Talk to other vendors at the show, especially some that have similar items. But remember that their answers as to the amount of sales might not be accurate. Most vendors don’t want other vendors to know that they didn’t do real good either.
After a number of failures, don’t just give up on that type of outlet. Look into trying a different locality or type of sponsor for the event.
We have found out that the lower priced shows don’t have the type of clientele that we need for some items. But it can be hard to justify the higher priced shows when you are just starting out.
Also, your pricing might not be in line for the area and the other vendors. Walk the show and check out the prices and quality of the other vendors. This is a good reason to have at least two people for any show.
What Is My Next Step?
After each show, you need to figure out if you actually made any money after expenses. And include even the drinks and snack that you bought at the show, the hotel or motel bill, the gasoline to get there and any other items purchased just for that show.
If you find out that after (insert your number) shows you aren’t improving and starting to make a profit, then it is probably time to consider changing the type of shows that you do.
We have found that shows for or at a school or church aren’t right for us. They are inexpensive to get into ($20-$75) but the only one making money is the sponsor. Basically you are donating to their cause. It would be cheaper to just give them a donation and spend your time someplace else.
Do some research into the economics of the area where the show is being put on. If it is a depressed area, you won’t make any money with higher priced items only. This is the place to have a lot of lower priced ($1-$10) items. If the price is right, you can sell in anyplace.
But don’t be fooled by the cost of the show. We have done some $20 fee shows that were great and then we have done some $250 shows that were a complete waste of time and money. So don’t judge a show by just its entrance fee.

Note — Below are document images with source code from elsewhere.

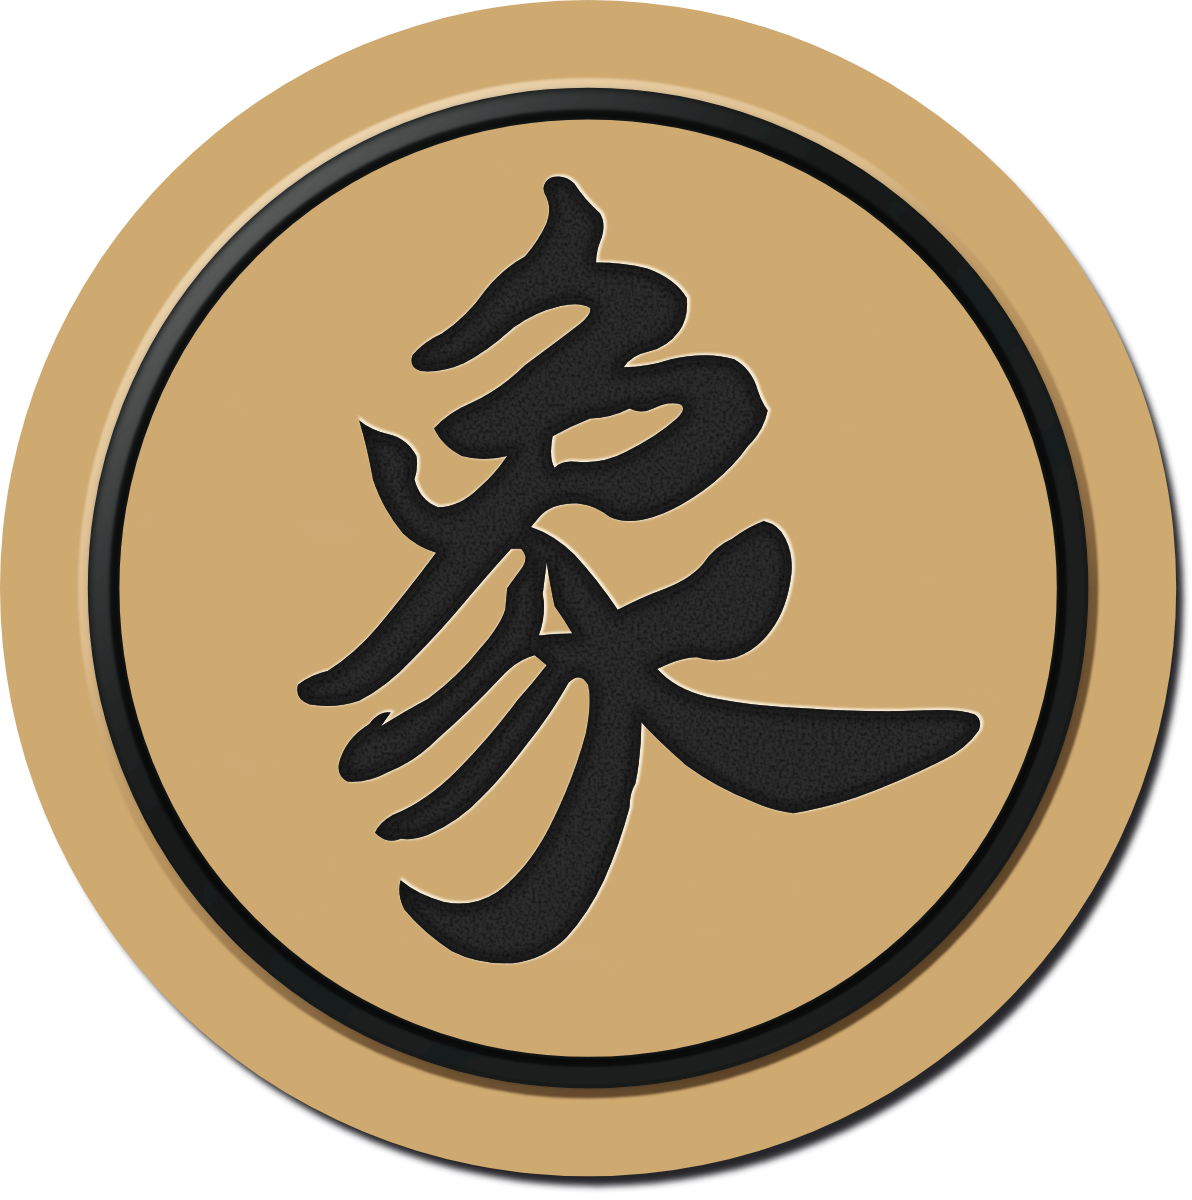
<!DOCTYPE html>
<html lang="zh-Hant">
<head>
<meta charset="utf-8">
<title>象 – xiangqi piece</title>
<style>
:root {
  --page: #ffffff;
  --wood: #cea970;
  --wood-grain: #b08a50;
  --ink: #2c2c2c;
  --ink-edge: #0b0b0b;
  --ring: #151717;
  --cut-light: #f8ecd6;
  --shadow: #26262a;
}
html, body { margin: 0; padding: 0; background: var(--page); overflow: hidden; }
.piece { display: block; width: 1192px; height: 1200px; }
.piece-shadow { fill: var(--shadow); }
.disc, .face { fill: var(--wood); }
.ring { fill: none; stroke: var(--ring); stroke-width: 16; }
.ring-shine { fill: none; stroke: url(#shine); stroke-width: 11; }
.ring-core { fill: none; stroke: #000; stroke-width: 4; opacity: .55; }
.ring-lip { fill: none; stroke: url(#lip); stroke-width: 6; }
.cut-light { fill: var(--cut-light); stroke: var(--cut-light); stroke-width: 1.4; }
.ink { fill: var(--ink); fill-rule: evenodd; }
.cut-light { fill-rule: evenodd; }
.ink-edge { fill: none; stroke: var(--ink-edge); stroke-width: 7; opacity: .75; }
</style>
</head>
<body>
<svg class="piece" viewBox="0 0 604 608" role="img" aria-label="Round wooden xiangqi piece with the character 象">
  <defs>
    <linearGradient id="lip" gradientUnits="userSpaceOnUse" x1="150" y1="70" x2="440" y2="530">
      <stop offset="0" stop-color="#f0d9b4" stop-opacity=".95"/>
      <stop offset=".3" stop-color="#e2c395" stop-opacity=".75"/>
      <stop offset=".48" stop-color="#a98352" stop-opacity=".5"/>
      <stop offset=".75" stop-color="#6d5030" stop-opacity=".9"/>
      <stop offset="1" stop-color="#5a4126"/>
    </linearGradient>
    <linearGradient id="shine" gradientUnits="userSpaceOnUse" x1="110" y1="110" x2="486" y2="486">
      <stop offset="0" stop-color="#6a6c6c" stop-opacity=".9"/>
      <stop offset=".16" stop-color="#4a4c4c" stop-opacity=".6"/>
      <stop offset=".36" stop-color="#222424" stop-opacity=".3"/>
      <stop offset="1" stop-color="#202323" stop-opacity=".5"/>
    </linearGradient>
    <filter id="soft-1" x="-5%" y="-5%" width="110%" height="110%"><feGaussianBlur stdDeviation=".6"/></filter>
    <filter id="soft-2" x="-5%" y="-5%" width="110%" height="110%"><feGaussianBlur stdDeviation="1.6"/></filter>
    <filter id="soft-3" x="-5%" y="-5%" width="110%" height="110%"><feGaussianBlur stdDeviation="2.6"/></filter>
    <filter id="wood-grain" x="0" y="0" width="100%" height="100%">
      <feTurbulence type="fractalNoise" baseFrequency=".022 .05" numOctaves="3" seed="7" result="noise"/>
      <feColorMatrix in="noise" values="0 0 0 0 .62  0 0 0 0 .46  0 0 0 0 .24  .75 0 0 0 -.24"/>
      <feComposite in2="SourceGraphic" operator="in"/>
    </filter>
    <filter id="ink-grain" x="0" y="0" width="100%" height="100%">
      <feTurbulence type="fractalNoise" baseFrequency=".6" numOctaves="2" seed="3" result="noise"/>
      <feColorMatrix in="noise" values="0 0 0 0 0  0 0 0 0 0  0 0 0 0 0  1.8 0 0 0 -.72"/>
      <feComposite in2="SourceGraphic" operator="in"/>
    </filter>
    <path id="character" d="
      M279 90 Q286 88 291 93 Q296 101 304 108 Q307 113 305 120 Q302 127 302 133
      Q316 133 328 136 Q342 141 348 151 Q349 161 344 168 Q338 176 329 178 Q320 180 316 186
      Q328 186 340 182 Q358 178 372 182 Q381 187 384 198 Q386 204 389 208
      Q387 218 379 226 Q372 236 361 245 Q346 257 331 262 Q318 266 309 262 Q302 256 292 255
      Q280 255 274 261 L269 267
      Q281 271 291 281 Q303 294 313 309
      Q324 303 335 299 Q349 294 356 286 Q362 277 371 273 Q379 267 387 264
      Q395 266 398 273 Q402 281 401 291 Q399 308 391 319 Q384 329 373 333
      Q363 336 353 333 Q345 333 333 339
      Q342 349 358 353 Q382 358 410 359 Q440 361 466 360 Q486 359 494 362 Q498 365 496 370
      Q490 379 478 385 Q456 396 434 404 Q416 410 402 412 Q392 411 381 406
      Q363 399 348 388 Q334 376 325 366
      Q325 382 322 397 Q319 402 319 409 Q314 428 306 446 Q298 463 287 475
      Q276 486 260 488 Q243 489 229 482 Q215 473 205 461 Q201 453 203 446
      Q211 453 225 457 Q240 460 252 452 Q268 440 279 418 Q291 394 297 371 Q300 355 298 347
      Q294 340 288 346 Q279 362 267 377 Q255 393 244 404 Q233 416 217 423
      Q209 426 203 425 Q196 428 190 422 Q192 417 199 413
      Q216 406 231 391 Q248 374 262 355 Q270 346 277 337 L271 332
      Q262 334 253 344 Q238 360 222 374 Q210 386 197 391 Q186 397 176 396
      Q169 392 173 383 Q177 373 187 367 Q192 360 198 361 L193 368 Q204 361 217 354
      Q232 343 243 329 Q253 318 256 309 L257 298 L265 287 Q268 282 264 278 L259 278
      Q249 289 238 302 Q224 319 209 334 Q196 348 182 355 Q170 359 157 357 Q149 354 151 347
      Q157 342 166 340 Q180 331 191 318 Q206 300 221 280
      Q211 277 204 270 Q194 258 189 243 Q186 226 182 213
      Q188 218 197 220 Q206 222 211 231 Q212 237 210 243 Q213 254 222 257
      Q233 257 243 247 Q251 240 257 231
      Q245 234 234 231 Q224 226 220 217 Q227 209 239 204 Q254 197 266 185
      Q281 174 294 164 Q300 159 299 156 Q294 153 284 155 Q271 158 260 166
      Q247 178 235 184 Q224 189 213 188 Q207 186 209 180 Q215 173 224 169
      Q237 160 246 147 Q255 136 266 130 Q273 122 277 113 Q280 105 276 98 Q274 93 279 90 Z
      M280 221 Q278 232 281 237 Q285 233 292 234 Q306 235 317 229 Q333 221 343 212 Q348 207 345 205
      Q339 203 331 207 Q325 210 319 207 Q309 212 299 212 Q289 216 280 221 Z
      M277 285 Q279 298 281 307 Q286 314 290 321 Q281 321 273 322 Q277 311 275 301 Z"/>
    <clipPath id="character-clip"><use href="#character" clip-rule="evenodd"/></clipPath>
  </defs>

  <g id="body">
    <circle class="piece-shadow" cx="302.5" cy="304" r="297" filter="url(#soft-2)"/>
    <circle class="disc" cx="298" cy="298" r="298"/>
  </g>

  <g id="engraved-ring">
    <circle class="face" cx="298" cy="298" r="240"/>
    <circle class="face" cx="298" cy="298" r="240" filter="url(#wood-grain)" opacity=".45"/>
    <circle class="ring-lip" cx="298" cy="298" r="255.5" filter="url(#soft-1)"/>
    <circle class="ring" cx="298" cy="298" r="245.5"/>
    <circle class="ring-shine" cx="298" cy="298" r="247" filter="url(#soft-2)"/>
    <circle class="ring-core" cx="298" cy="298" r="240.5" filter="url(#soft-1)"/>
  </g>

  <g id="engraved-character">
    <use class="cut-light" href="#character" x=".9" y="-.5" filter="url(#soft-1)"/>
    <use class="ink" href="#character"/>
    <use class="ink" href="#character" filter="url(#ink-grain)" opacity=".6"/>
    <g clip-path="url(#character-clip)">
      <use class="ink-edge" href="#character" filter="url(#soft-3)"/>
    </g>
  </g>
</svg>
</body>
</html>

Make certain that the show doesn’t allow resale items. If they do, avoid them as you will probably be competing against third-world imports. And if money is tight in that area, the imports will win.
Look for juried shows. They are pricier, but it keeps out the imports and sloppy workmanship items.
Venues Other Than Craft Shows
We don’t really suggest that you do flea markets or yard sales on a regular basis. They are great to unload all of that stock that doesn’t sell well in shows or shops.
A part of the problem with flea markets and yard sales is the fact that people expect to ber able to get you to drop your price. So they start cutting the price down so they can barter.
Consignment stores and craft malls can be a good venue for sales. But make certain that you understand about the percentage they take and also who is responsible for theft or loss. Most places won’t be responsible for the loss, so you have to eat it. Some also have a turn-over clause that requires you to change the stock out if it doesn’t sell within a specified time. And know exactly where your product will be displayed in their store. A bad location can hurt your sales.
These are just a few of the hints and tips that we have from years of selling handicrafts. We will be talking about more as time goes by.
There will be a new article next Friday. So please check back to read it.
Please leave me a comment below to let me know what you liked about the article. And please tell me of any other subjects you would like me to write about.